Charity Chief Executives must be fundraisers!

It's official. Ed Vaizey agrees that chief executives need to understand and practice good fundraising. Doesn't mean they have to have been a fundraising director (you can still count those on your fingers I suspect) but it's a great step forward.

What with Adrian Sargeant, despite all his research, telling us that supporters have better links with government than charities and Ed telling us to sharpen up there must surely be some opportunities for improved communications (especially internal - THE most important audience) and for revisiting the case for support. Too many charites (and fundraisers) get locked into all the techniques and forget, at their peril, the reason the charity exists. And even worse, they take it for granted that supporters understand and share the case and the passion. I think we we better think it out again!

Off to a book launch, "The Charity First Series" take a look because whilst they are short starter texts (very suitable for starters and volunteers) they do all remind us of the case and the need for passion.

Monday, 10 October 2011

Why should anyone give to charity?

There's, what looks to be, an interesting feature on Channel 4 this week (see on at 7.55 each evening) looking at charity and who we should give our money to. Channel 4 are tracking the Big Lottery giveaway of £10 million to community projects and the 4thought programmes are two minute thought starters on and around, my favourite subject, that of philanthropy and giving!

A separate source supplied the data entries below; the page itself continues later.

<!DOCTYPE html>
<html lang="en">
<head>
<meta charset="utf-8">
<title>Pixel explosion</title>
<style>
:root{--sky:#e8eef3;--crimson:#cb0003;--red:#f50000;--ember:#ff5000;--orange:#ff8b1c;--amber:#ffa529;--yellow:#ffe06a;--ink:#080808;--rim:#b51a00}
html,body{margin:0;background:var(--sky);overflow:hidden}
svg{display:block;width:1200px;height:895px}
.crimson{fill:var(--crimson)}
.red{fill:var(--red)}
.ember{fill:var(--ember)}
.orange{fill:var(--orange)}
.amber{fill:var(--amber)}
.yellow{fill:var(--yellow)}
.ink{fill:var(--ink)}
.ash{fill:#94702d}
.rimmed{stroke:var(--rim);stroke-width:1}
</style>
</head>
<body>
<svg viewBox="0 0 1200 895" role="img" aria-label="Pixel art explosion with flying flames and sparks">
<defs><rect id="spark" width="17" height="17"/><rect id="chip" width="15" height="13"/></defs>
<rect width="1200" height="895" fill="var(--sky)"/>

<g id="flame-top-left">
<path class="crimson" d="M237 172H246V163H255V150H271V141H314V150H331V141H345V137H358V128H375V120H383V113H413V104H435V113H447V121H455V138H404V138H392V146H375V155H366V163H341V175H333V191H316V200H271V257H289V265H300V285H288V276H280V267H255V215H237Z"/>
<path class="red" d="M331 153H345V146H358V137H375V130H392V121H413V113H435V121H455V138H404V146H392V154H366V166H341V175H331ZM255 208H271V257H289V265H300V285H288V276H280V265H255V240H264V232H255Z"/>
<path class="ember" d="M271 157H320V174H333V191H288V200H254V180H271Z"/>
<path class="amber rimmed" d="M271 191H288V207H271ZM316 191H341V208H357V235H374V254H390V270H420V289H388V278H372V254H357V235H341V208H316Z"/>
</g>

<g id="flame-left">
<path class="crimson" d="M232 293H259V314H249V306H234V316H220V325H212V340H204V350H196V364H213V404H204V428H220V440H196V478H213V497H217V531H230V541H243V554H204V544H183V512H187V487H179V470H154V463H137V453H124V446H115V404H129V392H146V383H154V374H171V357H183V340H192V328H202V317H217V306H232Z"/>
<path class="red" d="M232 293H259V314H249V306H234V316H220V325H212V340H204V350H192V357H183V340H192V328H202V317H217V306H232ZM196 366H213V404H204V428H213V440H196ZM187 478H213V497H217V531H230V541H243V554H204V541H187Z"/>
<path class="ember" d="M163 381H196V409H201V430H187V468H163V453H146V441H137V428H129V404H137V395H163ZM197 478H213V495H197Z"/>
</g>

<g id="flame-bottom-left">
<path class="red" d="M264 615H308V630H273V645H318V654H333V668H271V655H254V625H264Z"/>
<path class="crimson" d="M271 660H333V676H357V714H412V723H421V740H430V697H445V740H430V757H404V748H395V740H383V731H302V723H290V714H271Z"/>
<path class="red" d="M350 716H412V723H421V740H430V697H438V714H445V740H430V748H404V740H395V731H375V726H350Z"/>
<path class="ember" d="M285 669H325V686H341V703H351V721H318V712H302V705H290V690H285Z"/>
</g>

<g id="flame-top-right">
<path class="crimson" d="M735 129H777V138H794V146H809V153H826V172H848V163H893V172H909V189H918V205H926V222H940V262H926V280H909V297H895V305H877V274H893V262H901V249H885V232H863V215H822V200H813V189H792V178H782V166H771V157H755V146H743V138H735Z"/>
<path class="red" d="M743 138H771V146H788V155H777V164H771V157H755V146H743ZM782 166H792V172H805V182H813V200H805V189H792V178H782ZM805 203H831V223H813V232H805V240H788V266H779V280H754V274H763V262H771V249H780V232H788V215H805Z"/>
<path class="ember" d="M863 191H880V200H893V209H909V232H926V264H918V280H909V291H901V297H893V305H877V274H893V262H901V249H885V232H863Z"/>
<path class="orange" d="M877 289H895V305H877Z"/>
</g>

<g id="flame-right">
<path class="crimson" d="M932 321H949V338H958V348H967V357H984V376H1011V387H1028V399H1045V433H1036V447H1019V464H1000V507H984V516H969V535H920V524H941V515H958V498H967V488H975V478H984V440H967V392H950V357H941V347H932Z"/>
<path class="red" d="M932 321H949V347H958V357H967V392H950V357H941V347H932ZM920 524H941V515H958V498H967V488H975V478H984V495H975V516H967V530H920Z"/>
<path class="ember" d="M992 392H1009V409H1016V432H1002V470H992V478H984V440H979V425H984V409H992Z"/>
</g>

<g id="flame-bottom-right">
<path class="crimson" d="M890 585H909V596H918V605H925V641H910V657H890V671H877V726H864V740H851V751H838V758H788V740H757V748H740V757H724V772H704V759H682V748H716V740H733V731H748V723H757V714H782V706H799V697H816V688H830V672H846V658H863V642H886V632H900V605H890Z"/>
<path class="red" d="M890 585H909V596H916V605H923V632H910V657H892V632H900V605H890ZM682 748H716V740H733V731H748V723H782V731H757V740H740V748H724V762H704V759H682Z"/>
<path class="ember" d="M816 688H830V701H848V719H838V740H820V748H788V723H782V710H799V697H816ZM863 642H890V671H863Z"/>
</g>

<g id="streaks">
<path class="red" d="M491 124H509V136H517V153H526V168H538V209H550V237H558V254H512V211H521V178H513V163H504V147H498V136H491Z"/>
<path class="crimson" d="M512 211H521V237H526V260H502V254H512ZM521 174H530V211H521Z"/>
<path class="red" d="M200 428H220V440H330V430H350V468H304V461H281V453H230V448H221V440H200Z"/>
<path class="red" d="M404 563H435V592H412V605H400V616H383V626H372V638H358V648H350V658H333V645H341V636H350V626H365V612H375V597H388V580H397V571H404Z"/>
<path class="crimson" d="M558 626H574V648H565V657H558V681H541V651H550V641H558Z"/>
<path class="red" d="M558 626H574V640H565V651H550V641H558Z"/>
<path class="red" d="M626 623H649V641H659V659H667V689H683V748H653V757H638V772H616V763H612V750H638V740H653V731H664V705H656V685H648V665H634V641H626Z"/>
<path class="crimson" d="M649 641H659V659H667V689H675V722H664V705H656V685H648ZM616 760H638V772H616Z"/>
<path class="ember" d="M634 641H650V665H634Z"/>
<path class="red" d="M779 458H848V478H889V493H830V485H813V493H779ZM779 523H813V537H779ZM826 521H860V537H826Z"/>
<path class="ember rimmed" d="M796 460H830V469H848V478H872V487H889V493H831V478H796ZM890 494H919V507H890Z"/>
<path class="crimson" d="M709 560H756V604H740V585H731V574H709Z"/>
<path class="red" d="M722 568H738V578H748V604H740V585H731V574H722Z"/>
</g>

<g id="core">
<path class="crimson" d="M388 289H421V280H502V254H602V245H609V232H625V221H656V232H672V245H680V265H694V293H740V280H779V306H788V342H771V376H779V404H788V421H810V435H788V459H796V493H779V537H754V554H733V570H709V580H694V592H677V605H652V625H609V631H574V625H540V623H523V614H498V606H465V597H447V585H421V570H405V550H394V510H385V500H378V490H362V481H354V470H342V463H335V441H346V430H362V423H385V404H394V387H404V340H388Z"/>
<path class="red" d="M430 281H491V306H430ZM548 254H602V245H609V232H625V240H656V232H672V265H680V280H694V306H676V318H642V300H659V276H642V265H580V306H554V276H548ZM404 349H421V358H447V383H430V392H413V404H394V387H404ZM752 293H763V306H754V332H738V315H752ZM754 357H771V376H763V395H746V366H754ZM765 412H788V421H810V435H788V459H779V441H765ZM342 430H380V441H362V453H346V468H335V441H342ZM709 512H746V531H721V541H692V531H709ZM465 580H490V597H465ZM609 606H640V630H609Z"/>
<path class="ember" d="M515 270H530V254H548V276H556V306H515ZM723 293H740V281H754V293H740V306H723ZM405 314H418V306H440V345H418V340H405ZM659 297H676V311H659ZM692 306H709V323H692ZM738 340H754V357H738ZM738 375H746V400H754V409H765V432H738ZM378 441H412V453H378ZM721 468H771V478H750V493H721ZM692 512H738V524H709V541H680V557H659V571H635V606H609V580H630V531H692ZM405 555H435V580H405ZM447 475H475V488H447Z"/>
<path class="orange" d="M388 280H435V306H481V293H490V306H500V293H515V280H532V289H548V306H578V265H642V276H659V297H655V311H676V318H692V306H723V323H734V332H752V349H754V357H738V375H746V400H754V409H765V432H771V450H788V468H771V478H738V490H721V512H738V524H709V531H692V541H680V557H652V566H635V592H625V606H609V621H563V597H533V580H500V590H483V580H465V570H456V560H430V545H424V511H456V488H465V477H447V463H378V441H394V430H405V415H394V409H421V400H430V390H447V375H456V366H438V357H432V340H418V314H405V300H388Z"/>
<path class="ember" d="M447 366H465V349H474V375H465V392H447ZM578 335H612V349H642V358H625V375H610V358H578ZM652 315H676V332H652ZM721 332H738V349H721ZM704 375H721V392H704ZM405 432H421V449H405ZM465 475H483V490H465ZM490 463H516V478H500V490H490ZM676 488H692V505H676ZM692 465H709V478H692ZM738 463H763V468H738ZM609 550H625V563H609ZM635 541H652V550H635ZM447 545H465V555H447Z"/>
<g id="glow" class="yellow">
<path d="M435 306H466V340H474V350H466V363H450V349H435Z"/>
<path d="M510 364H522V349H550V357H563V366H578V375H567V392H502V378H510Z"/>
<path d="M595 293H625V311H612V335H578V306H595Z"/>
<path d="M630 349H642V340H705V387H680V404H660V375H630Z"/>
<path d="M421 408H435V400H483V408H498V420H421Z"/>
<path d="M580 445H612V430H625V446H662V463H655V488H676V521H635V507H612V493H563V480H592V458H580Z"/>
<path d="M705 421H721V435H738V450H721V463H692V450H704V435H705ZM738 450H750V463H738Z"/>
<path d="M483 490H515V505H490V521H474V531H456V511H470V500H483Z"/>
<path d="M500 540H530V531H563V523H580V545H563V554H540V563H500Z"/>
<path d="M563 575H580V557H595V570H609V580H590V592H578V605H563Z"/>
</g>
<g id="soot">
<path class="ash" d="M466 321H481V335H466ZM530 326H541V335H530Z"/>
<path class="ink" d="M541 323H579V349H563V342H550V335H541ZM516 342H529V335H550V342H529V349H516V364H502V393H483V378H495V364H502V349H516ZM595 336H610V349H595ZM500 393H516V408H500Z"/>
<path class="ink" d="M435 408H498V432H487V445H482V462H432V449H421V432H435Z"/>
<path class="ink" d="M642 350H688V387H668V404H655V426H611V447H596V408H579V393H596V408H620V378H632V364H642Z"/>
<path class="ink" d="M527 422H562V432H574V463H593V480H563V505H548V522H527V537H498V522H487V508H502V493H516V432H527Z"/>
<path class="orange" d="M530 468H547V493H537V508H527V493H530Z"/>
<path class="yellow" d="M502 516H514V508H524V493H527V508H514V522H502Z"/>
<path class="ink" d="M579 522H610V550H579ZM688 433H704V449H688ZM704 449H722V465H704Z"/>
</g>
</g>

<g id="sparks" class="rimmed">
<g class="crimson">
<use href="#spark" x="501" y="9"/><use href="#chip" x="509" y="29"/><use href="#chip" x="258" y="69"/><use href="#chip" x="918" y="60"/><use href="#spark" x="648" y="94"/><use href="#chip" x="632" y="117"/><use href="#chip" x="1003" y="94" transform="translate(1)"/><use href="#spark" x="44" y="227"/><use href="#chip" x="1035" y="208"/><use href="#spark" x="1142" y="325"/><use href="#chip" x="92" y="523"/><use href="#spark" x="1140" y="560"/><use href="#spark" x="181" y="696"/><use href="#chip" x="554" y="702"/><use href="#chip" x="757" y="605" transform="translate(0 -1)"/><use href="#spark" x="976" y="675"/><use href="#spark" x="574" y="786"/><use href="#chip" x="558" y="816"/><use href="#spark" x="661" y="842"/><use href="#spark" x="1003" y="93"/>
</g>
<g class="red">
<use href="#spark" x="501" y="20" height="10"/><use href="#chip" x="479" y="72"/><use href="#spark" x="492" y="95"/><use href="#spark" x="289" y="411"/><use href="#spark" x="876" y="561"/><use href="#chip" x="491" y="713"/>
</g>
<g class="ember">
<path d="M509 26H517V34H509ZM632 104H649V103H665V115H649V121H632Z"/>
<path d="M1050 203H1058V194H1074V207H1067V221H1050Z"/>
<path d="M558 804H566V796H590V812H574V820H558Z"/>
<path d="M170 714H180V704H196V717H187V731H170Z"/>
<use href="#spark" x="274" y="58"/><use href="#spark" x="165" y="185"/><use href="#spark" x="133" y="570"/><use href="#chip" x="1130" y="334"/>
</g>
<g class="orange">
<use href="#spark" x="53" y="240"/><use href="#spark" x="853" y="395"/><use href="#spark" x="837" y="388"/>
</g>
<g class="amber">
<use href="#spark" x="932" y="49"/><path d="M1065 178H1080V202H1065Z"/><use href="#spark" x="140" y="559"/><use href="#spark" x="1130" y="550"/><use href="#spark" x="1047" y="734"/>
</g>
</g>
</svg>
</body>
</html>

I was filmed as "an academic voice" attempting to put some context to the questions and leave the audience with the message that, of course, it's all about, considered, thoughtful choice. However people benefit by doing their giving joyously in the spirit of, "Do as you would be done by!"

Sadly they now apparently have too many male WASPs so you're going to be spared my dulict tones. An interesting experience however as I was minded to quote the story about Alfred Nobel. He had, as it turns out, the good fortune to read his own obitiary when it was published accidently, when in fact his brother had died. He realised that as things stood he would be remembered only as the inventor of dynamite and an arms manufacturer. At that point he went out out and founded the Nobel Peace Prize.

How do you want the world to remember you?